A good bunch of links (and a couple reviews) for this weekend; I'll be traveling for much of the day (taking the train west across Massachusetts, one of my favorite rides) and will be at home in upstate New York for the next week. I'll check in as I'm able during that time.
For holiday reading, I'm hauling along Eco's Foucault's Pendulum, which I just started this week, and Jay Winik's The Great Upheaval. I also have a few recent issues of The American Historical Review and Common-place that I need to catch up on.
- From The Times, Sir Arthur Conan Doyle biographer Andrew Lycett offers "10 things you didn't know about Conan Doyle."
- The BBC reported this week that the eBay auction of a 4,000-year old Iraqi clay tablet carved with cuneiform writing was halted after archaeologists spotted the sale. The tablet was confiscated by police from a Zurich warehouse, and the would-be seller faces a hefty fine (around $300,000).
- Author Alice Walker's papers have been purchased by Emory University. Journals, notebooks, drafts, letters and other materials comprise the 122-box collection. The archive will be processed and available in about a year, Emory says, although some of the journals will remain sealed for the time being. Emory also has the papers of Salman Rushdie, Ted Hughes and Seamus Heaney, among others.
- The NYTimes profiled William Dane, Keeper of Prints at the Newark Public Library.
- From BibliOdyssey, images from the Kalender of the Shepherdes, a medieval almanac first published in the 1490s. Pecay writes "Although Kalender of the Shepherdes is the archetype for the persisting modern interpretation of an almanac (Old Farmer's Almanac for instance), the original work, which proved to be widely influential in both literary and social terms, was fundamentally about achieving salvation. The astrological charts and sherherd's folk wisdom about harvests, diet and medicine were side dishes to the core devotional and religious instructional main course."

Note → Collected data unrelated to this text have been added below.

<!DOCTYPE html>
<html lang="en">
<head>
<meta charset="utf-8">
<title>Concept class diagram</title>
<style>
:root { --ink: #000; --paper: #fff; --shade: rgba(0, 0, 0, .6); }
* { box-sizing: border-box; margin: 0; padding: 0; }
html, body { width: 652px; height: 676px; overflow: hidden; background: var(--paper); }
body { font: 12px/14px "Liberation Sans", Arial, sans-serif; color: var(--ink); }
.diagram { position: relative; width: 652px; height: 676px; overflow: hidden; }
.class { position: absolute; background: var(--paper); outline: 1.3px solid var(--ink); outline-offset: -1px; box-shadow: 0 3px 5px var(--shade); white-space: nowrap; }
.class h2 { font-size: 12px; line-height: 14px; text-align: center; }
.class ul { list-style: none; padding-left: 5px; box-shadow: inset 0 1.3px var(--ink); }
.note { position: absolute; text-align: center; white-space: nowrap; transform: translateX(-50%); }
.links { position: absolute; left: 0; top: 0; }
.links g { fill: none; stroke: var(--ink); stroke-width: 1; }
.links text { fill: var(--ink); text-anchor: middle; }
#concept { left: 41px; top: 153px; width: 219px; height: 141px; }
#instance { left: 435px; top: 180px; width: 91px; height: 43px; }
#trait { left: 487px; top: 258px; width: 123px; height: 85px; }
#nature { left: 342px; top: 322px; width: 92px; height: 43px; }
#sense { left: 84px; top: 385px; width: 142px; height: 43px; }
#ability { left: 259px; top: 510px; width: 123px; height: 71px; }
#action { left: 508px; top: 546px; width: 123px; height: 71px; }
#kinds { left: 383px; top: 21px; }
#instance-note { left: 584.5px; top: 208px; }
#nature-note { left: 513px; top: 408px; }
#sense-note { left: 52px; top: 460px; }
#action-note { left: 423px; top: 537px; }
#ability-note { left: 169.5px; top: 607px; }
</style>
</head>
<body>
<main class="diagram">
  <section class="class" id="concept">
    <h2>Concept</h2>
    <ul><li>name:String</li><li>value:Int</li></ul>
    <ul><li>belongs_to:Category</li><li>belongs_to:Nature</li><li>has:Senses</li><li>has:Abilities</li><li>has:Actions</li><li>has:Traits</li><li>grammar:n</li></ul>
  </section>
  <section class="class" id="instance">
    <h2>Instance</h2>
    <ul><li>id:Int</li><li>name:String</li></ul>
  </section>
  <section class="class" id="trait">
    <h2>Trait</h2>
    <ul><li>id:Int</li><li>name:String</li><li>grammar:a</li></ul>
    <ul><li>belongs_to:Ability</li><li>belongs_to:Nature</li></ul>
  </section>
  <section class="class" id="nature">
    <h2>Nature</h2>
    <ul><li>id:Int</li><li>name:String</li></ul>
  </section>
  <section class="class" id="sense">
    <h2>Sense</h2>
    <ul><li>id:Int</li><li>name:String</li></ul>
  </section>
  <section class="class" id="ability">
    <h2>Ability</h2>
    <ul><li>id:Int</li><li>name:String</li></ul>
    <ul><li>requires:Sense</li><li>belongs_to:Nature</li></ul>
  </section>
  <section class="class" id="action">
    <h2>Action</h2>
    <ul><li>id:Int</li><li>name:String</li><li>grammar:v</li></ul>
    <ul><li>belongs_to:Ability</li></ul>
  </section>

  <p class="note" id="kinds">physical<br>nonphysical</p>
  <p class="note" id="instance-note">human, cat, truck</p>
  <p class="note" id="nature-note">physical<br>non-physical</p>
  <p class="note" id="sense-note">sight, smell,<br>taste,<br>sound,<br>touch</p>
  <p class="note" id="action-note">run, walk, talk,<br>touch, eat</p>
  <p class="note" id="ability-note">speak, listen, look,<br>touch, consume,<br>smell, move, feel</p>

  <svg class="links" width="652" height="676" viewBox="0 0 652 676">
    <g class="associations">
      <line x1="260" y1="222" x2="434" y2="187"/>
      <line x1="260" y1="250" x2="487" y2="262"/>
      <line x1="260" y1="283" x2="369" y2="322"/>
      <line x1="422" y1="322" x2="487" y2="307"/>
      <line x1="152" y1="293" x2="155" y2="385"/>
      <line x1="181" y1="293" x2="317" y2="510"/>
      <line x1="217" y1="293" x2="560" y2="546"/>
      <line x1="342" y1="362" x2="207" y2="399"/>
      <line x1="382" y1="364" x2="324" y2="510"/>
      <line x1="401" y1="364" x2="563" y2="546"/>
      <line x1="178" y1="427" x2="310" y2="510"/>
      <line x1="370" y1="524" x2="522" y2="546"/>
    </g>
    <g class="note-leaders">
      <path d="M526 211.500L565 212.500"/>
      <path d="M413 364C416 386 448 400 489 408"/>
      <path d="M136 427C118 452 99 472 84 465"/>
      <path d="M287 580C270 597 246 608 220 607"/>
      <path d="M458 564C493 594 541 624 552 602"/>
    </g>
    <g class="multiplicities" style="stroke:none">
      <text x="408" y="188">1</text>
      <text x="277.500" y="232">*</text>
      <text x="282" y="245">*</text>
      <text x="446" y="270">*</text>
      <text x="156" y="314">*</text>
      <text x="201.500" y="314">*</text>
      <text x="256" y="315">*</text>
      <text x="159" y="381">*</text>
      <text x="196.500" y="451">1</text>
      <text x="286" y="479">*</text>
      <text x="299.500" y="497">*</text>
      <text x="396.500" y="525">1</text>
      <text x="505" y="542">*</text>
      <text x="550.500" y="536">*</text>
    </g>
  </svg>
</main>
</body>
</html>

- Rare Book Review reports that the Austrian National Archive has purchased the "handwritten manuscripts, notes and work papers of avant-garde Austrian writer Peter Handke" for €500,000.
- Over at Book Patrol, Michael notes a new and different twist on library theft: Tammie Ware has been arrested in Akron, OH after police found more than 1,000 books, DVDs, CDs and toys (worth more than $15,000) in her house, all stolen from the Akron Public Library. "Ware is accused of signing up her children repeatedly, using fake names, and checking out library materials under those names until the fines got too exorbitant." A police detective said "To the point she had listed thirty-five children. She had fines that totaled over eight thousand dollars." Apparently this had been going on for years, until a librarian noticed Ware signing up her kids using different names ... again. Ware's facing felony charges. I'll keep an eye on this one.

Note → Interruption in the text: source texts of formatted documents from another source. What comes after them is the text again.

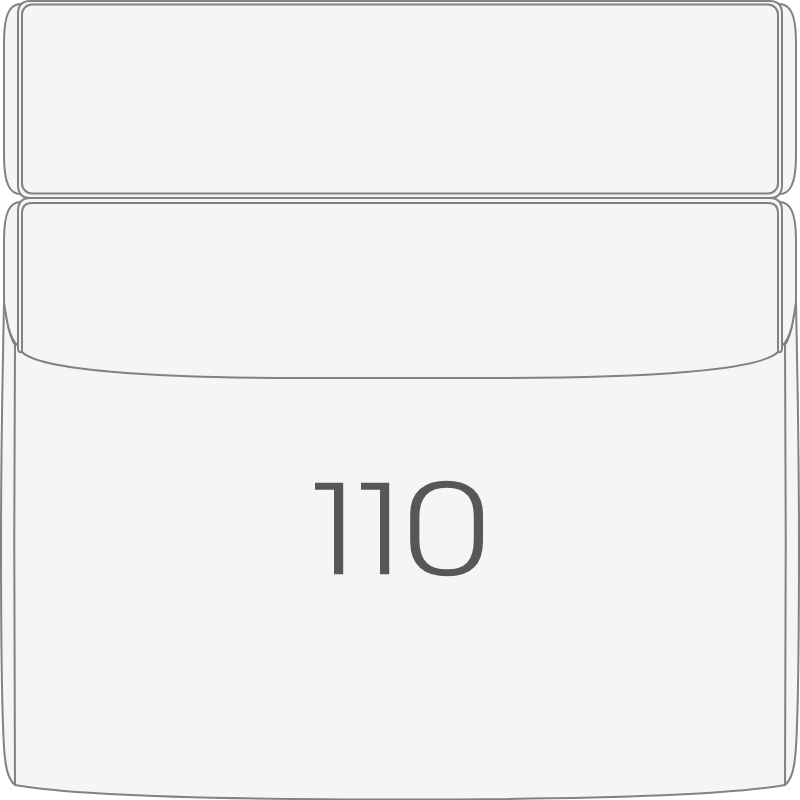
<!DOCTYPE html>
<html lang="en">
<head>
<meta charset="utf-8">
<title>Seat module 110</title>
<style>
:root { --paper: #ffffff; --fabric: #f5f5f5; --seam: #828282; --ink: #575757; }
html, body { margin: 0; background: var(--paper); }
body { width: 800px; height: 800px; overflow: hidden; }
svg { display: block; }
.panel { fill: var(--fabric); stroke: var(--seam); stroke-width: 2; stroke-linejoin: round; }
.seam { fill: none; stroke: var(--seam); stroke-width: 2; stroke-linecap: round; }
.width-label { font: 400 126px "TeX Gyre Adventor", sans-serif; fill: var(--ink); stroke: var(--fabric); stroke-width: 1.5; }
</style>
</head>
<body>
<svg width="800" height="800" viewBox="0 0 800 800" role="img" aria-label="Top view of a seat module, 110 wide">
  <defs>
    <path id="side-edge" d="M22 4C10 3 4 14 4 42V156C4 184 10 195 22 194Z"/>
    <path id="lower-side-edge" d="M22 202C10 201 4 212 4 240V302C7 322 9 338 18 346H22Z"/>
    <path id="seat-side" d="M4 302C2 400 1 470 1 540C1 610 1 670 3 725C4 760 6 778 15 785V345C8 334 7 318 4 302Z"/>
  </defs>

  <g id="seat" class="panel">
    <use href="#seat-side"/>
    <use href="#seat-side" transform="matrix(-1 0 0 1 800 0)"/>
    <path d="M15 344C14 490 14 640 15 785C70 795 220 799.5 400 799.5S730 795 785 785C786 640 786 490 785 344Z"/>
  </g>

  <g id="headrest" class="panel">
    <use href="#side-edge"/>
    <use href="#side-edge" transform="matrix(-1 0 0 1 800 0)"/>
    <path d="M30 1H770Q782 1 782 14V185Q782 198 770 198H30Q18 198 18 185V14Q18 1 30 1Z"/>
    <rect x="22" y="4.5" width="756" height="189" rx="10"/>
  </g>

  <g id="backrest" class="panel">
    <use href="#lower-side-edge"/>
    <use href="#lower-side-edge" transform="matrix(-1 0 0 1 800 0)"/>
    <path stroke="none" style="stroke:none" d="M18 348V211Q18 198 30 198H770Q782 198 782 211V348L778 352C760 370 650 378 500 378H300C150 378 40 370 22 352Z"/>
    <path class="seam" d="M22 352Q18 353 18 348V211Q18 198 30 198H770Q782 198 782 211V348Q782 353 778 352"/>
    <path d="M22 352V213Q22 203 32 203H768Q778 203 778 213V352C760 370 650 378 500 378H300C150 378 40 370 22 352Z"/>
  </g>

  <text class="width-label" transform="scale(1.197 1)" x="242.9 281.3 338.1" y="575.5">110</text>
</svg>
</body>
</html>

- John has the third installment of images from Houghton's Gibbon exhibit, which I finally got to see this week (just in the nick of time). It was very nicely done - kudos, John!
- This week marked the 164th anniversary of the publication of Charles Dickens' A Christmas Carol (one of my favorite books). Michael caught the right date, and also linked to this exhibit of Dickens' Christmas books and stories.
- Over at Campaign for the American Reader, Marshall notes Garrison Keillor's "most important books," as told to Newsweek. They also asked him to name "a classic you revisited with disappointment" ("Moby Dick: Why did it take Melville so looooooonnnng to get to the story? I couldn't make it more than halfway through") and a "book that parents should read to their kids" ("Moby Dick: Two minutes and they'll be asleep"). Heh.
- Typefoundry reports in on the Caslon Tomb, a monument to several generations of Caslons at St. Luke's in Old Street (London).
- Last weekend, Paul Collins wrote about a long-lost feature of 19th-century periodicals: "the mysteriously one sided 'Editor's Chair' or 'responses to readers' sections, which give answers to individual readers without ever telling you what the questions were." Those from the Boys Own Paper have apparently now been collected in book form as Your Case is Hopeless. I agree with Paul: "I simply must have this book..."
- Michael has a new essay out, "The Internet and the Traditional Bookseller: A Failing Relationship." I think he's right that this is still very uncertain territory and that big changes are probably in the offing for how booksellers (and book buyers, for that matter) use the Internet.
- A copy of the 1685/1680 second edition of John Eliot's "Indian Bible" is currently for sale on eBay. Something you don't see every day. Asking price: $175,000.
- In The Telegraph, John Adamson reviews John Burrow's A History of Histories.
- In the Philadelphia Inquirer, Desmond Ryan reviews Eve LaPlante's Salem Witch Judge.